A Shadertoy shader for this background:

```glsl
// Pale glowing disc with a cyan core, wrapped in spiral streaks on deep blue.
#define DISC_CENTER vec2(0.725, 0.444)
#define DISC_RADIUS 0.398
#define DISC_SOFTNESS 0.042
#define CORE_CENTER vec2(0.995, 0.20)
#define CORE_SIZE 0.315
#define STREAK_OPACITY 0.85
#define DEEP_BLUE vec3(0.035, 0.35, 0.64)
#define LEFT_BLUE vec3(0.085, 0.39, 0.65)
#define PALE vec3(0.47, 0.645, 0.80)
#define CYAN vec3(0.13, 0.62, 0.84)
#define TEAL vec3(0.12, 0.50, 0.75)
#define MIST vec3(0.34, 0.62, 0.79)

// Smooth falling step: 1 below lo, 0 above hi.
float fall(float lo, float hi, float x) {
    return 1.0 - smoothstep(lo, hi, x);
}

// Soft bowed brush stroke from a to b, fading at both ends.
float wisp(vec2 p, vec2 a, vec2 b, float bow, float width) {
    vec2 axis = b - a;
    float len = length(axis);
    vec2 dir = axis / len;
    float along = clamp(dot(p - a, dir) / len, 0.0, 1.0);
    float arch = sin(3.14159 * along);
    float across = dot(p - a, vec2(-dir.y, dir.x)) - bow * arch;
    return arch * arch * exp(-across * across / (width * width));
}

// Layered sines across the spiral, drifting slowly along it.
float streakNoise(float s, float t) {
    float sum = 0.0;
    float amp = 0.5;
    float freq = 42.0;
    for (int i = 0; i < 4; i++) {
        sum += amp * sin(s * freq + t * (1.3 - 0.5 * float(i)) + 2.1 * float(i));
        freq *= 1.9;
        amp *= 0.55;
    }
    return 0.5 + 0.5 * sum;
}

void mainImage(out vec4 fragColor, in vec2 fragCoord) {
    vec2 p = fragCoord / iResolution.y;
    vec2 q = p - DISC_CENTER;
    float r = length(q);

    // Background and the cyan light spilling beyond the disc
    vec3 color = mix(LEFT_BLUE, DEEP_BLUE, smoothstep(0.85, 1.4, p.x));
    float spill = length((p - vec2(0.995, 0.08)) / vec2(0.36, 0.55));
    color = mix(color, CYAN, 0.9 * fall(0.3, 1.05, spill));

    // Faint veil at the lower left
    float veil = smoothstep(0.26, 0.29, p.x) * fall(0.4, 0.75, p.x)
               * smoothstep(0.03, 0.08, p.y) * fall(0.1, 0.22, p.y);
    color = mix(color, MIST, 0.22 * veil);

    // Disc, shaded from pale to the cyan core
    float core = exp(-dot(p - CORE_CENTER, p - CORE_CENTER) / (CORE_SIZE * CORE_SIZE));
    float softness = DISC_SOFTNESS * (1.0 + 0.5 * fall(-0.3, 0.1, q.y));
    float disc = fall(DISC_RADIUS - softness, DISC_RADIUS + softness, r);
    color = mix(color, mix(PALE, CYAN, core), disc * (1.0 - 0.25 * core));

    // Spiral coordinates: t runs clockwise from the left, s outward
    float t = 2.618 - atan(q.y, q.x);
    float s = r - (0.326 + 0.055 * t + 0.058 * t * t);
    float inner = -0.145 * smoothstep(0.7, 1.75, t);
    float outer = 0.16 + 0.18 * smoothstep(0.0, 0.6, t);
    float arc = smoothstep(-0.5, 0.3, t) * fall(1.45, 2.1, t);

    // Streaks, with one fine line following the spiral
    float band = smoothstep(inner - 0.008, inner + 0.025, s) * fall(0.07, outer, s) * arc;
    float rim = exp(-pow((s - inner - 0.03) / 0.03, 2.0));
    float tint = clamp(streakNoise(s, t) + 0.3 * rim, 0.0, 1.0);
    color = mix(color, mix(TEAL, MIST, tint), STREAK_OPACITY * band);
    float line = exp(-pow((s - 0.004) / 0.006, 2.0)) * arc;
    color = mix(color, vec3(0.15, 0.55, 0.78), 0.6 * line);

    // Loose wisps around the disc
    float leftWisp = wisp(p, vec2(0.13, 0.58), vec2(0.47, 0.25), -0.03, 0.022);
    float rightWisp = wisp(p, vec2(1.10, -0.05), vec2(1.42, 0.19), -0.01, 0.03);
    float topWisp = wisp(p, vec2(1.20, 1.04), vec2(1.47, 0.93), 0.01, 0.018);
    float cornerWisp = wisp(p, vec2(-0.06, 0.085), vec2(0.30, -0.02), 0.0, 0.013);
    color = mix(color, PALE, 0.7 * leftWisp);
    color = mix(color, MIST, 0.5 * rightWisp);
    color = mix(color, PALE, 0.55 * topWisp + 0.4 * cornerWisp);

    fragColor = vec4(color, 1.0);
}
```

★ ★ ★ ★

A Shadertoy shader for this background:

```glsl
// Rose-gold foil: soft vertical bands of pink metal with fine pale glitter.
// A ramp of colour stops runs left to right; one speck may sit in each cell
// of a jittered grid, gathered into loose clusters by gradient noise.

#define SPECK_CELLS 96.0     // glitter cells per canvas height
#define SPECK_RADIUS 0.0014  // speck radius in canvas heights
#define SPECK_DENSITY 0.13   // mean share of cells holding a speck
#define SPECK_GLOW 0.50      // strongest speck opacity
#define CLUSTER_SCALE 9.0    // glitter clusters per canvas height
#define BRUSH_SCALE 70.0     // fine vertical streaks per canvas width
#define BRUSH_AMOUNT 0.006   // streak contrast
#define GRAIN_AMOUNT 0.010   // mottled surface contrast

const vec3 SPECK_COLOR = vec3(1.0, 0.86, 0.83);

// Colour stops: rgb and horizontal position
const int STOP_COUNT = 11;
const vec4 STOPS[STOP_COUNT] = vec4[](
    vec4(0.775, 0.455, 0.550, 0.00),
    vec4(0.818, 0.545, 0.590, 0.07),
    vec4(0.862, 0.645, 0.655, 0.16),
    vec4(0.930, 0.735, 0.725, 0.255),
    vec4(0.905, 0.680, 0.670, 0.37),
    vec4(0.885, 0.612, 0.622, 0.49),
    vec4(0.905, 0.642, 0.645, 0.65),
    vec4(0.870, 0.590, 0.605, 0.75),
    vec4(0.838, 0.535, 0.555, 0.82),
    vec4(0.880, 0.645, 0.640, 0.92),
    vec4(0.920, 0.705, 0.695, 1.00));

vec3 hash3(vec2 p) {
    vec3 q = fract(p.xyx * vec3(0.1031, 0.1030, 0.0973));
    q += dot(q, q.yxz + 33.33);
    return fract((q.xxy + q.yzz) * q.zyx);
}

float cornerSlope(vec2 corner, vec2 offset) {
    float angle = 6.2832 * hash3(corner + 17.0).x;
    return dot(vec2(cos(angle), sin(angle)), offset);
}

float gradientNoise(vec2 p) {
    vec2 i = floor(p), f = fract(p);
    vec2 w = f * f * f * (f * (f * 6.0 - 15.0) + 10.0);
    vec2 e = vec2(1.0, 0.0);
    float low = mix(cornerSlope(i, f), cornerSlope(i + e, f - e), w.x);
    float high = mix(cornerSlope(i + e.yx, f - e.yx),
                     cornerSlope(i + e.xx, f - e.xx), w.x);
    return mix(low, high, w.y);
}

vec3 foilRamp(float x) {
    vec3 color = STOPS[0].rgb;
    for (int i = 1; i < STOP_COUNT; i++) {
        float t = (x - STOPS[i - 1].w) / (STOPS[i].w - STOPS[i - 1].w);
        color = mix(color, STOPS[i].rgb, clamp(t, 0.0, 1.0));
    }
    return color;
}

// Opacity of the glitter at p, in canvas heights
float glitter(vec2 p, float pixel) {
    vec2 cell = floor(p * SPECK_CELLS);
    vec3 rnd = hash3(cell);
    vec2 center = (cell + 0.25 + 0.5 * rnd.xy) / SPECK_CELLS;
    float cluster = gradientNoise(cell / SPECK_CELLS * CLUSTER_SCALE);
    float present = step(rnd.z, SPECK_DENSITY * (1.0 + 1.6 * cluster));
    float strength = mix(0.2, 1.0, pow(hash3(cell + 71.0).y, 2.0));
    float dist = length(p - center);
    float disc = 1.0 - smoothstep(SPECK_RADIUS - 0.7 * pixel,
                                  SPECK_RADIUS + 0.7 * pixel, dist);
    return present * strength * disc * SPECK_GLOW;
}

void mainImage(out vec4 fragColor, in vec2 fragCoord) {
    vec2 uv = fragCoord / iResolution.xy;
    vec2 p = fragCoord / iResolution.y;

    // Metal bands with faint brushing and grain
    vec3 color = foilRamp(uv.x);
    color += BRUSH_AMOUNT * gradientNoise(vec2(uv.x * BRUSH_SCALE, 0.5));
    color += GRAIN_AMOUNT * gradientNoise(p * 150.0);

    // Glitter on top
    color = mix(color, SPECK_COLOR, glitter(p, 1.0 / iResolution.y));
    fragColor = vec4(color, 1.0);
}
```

★ ★ ★ ★

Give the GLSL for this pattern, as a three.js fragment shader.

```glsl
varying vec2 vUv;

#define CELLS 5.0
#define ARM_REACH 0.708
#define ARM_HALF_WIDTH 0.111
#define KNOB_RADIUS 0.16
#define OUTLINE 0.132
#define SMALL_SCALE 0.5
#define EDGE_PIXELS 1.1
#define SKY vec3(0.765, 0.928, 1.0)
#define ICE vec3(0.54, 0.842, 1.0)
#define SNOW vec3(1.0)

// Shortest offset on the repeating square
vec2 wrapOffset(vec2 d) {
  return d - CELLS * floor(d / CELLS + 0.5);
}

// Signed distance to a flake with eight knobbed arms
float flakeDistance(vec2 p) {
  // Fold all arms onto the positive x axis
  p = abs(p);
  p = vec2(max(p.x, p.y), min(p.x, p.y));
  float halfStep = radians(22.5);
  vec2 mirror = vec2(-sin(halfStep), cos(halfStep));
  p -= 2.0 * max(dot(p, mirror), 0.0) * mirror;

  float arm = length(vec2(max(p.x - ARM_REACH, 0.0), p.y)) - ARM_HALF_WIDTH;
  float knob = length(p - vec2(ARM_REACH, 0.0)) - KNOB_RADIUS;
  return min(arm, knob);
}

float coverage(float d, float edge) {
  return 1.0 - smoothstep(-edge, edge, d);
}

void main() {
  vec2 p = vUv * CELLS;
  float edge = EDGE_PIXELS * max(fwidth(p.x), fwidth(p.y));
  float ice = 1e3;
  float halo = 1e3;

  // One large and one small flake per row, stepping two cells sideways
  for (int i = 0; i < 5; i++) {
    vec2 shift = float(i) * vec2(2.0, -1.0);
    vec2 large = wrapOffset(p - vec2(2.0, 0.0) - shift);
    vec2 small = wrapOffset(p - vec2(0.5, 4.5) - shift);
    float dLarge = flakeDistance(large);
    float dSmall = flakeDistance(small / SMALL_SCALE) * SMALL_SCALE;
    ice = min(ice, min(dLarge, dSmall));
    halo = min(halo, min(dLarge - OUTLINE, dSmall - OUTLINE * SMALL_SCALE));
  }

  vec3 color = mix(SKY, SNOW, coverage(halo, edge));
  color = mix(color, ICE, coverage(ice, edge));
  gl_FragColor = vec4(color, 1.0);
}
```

★ ★ ★ ★

Assignment
Pull each line containing "length" from the records.

Result of the exercise
    float len = length(axis);
    float r = length(q);
    float spill = length((p - vec2(0.995, 0.08)) / vec2(0.36, 0.55));
    float dist = length(p - center);
  float arm = length(vec2(max(p.x - ARM_REACH, 0.0), p.y)) - ARM_HALF_WIDTH;
  float knob = length(p - vec2(ARM_REACH, 0.0)) - KNOB_RADIUS;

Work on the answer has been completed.